▶ [PROBLEM STATEMENT]: Work through the data line by line, gathering every line that has the word "pixel".
EXCERPTED DATA section start
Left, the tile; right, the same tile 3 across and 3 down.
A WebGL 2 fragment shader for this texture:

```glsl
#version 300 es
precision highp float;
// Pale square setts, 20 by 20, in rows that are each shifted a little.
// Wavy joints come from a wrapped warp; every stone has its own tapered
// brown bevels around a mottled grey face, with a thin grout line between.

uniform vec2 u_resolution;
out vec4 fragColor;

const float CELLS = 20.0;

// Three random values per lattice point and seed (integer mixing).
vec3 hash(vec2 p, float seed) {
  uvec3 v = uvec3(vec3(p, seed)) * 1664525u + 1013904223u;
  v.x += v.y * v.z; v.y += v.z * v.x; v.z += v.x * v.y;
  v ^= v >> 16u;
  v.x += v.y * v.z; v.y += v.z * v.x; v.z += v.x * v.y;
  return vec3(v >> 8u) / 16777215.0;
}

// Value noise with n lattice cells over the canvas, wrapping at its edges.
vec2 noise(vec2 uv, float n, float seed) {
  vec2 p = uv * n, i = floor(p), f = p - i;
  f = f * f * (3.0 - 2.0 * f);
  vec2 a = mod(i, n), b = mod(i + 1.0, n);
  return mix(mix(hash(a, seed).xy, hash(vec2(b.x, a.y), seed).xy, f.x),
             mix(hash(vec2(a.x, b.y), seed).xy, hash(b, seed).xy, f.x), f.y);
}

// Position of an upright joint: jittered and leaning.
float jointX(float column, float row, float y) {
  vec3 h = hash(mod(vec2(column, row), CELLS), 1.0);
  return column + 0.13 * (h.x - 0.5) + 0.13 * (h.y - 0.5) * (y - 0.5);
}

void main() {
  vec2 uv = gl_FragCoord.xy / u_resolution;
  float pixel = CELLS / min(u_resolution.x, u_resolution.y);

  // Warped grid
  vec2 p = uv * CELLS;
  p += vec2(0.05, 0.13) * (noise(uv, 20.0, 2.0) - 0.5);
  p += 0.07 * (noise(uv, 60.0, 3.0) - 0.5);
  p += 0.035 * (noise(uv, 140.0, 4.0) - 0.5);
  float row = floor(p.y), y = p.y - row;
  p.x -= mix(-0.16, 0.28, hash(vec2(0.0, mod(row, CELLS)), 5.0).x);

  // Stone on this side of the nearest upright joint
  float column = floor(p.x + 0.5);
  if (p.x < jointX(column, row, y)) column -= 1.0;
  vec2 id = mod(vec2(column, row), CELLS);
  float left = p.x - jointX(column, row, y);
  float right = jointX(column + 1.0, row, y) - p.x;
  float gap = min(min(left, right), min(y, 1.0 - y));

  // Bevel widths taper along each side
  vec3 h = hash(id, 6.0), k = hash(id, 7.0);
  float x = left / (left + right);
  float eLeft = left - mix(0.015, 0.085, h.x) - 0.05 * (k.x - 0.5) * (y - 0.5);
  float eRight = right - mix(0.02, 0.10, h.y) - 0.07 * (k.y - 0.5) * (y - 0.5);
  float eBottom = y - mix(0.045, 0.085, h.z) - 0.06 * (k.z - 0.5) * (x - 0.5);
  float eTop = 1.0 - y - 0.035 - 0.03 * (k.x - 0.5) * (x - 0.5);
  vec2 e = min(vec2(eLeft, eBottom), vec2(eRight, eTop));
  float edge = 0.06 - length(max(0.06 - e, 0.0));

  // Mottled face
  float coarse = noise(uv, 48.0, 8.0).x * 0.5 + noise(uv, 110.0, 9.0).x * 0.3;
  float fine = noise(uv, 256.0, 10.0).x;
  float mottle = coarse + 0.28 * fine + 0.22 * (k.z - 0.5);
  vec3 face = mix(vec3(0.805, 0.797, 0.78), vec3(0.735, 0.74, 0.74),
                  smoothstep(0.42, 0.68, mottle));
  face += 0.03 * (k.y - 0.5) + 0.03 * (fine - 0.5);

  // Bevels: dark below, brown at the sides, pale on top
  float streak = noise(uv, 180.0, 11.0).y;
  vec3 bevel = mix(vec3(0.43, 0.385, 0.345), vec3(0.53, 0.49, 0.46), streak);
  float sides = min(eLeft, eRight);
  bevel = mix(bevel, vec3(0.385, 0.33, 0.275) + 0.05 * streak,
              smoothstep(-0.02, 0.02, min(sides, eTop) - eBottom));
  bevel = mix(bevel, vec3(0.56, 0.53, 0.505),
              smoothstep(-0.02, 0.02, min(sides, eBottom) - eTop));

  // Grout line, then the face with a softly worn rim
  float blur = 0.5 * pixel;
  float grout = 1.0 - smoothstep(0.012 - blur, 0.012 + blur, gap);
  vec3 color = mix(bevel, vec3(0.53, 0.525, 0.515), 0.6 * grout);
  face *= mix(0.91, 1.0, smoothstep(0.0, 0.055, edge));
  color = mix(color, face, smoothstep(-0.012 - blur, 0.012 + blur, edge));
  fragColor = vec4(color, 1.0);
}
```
EXCERPTED DATA section end
▶ [REPLY]:
  float pixel = CELLS / min(u_resolution.x, u_resolution.y);
  float blur = 0.5 * pixel;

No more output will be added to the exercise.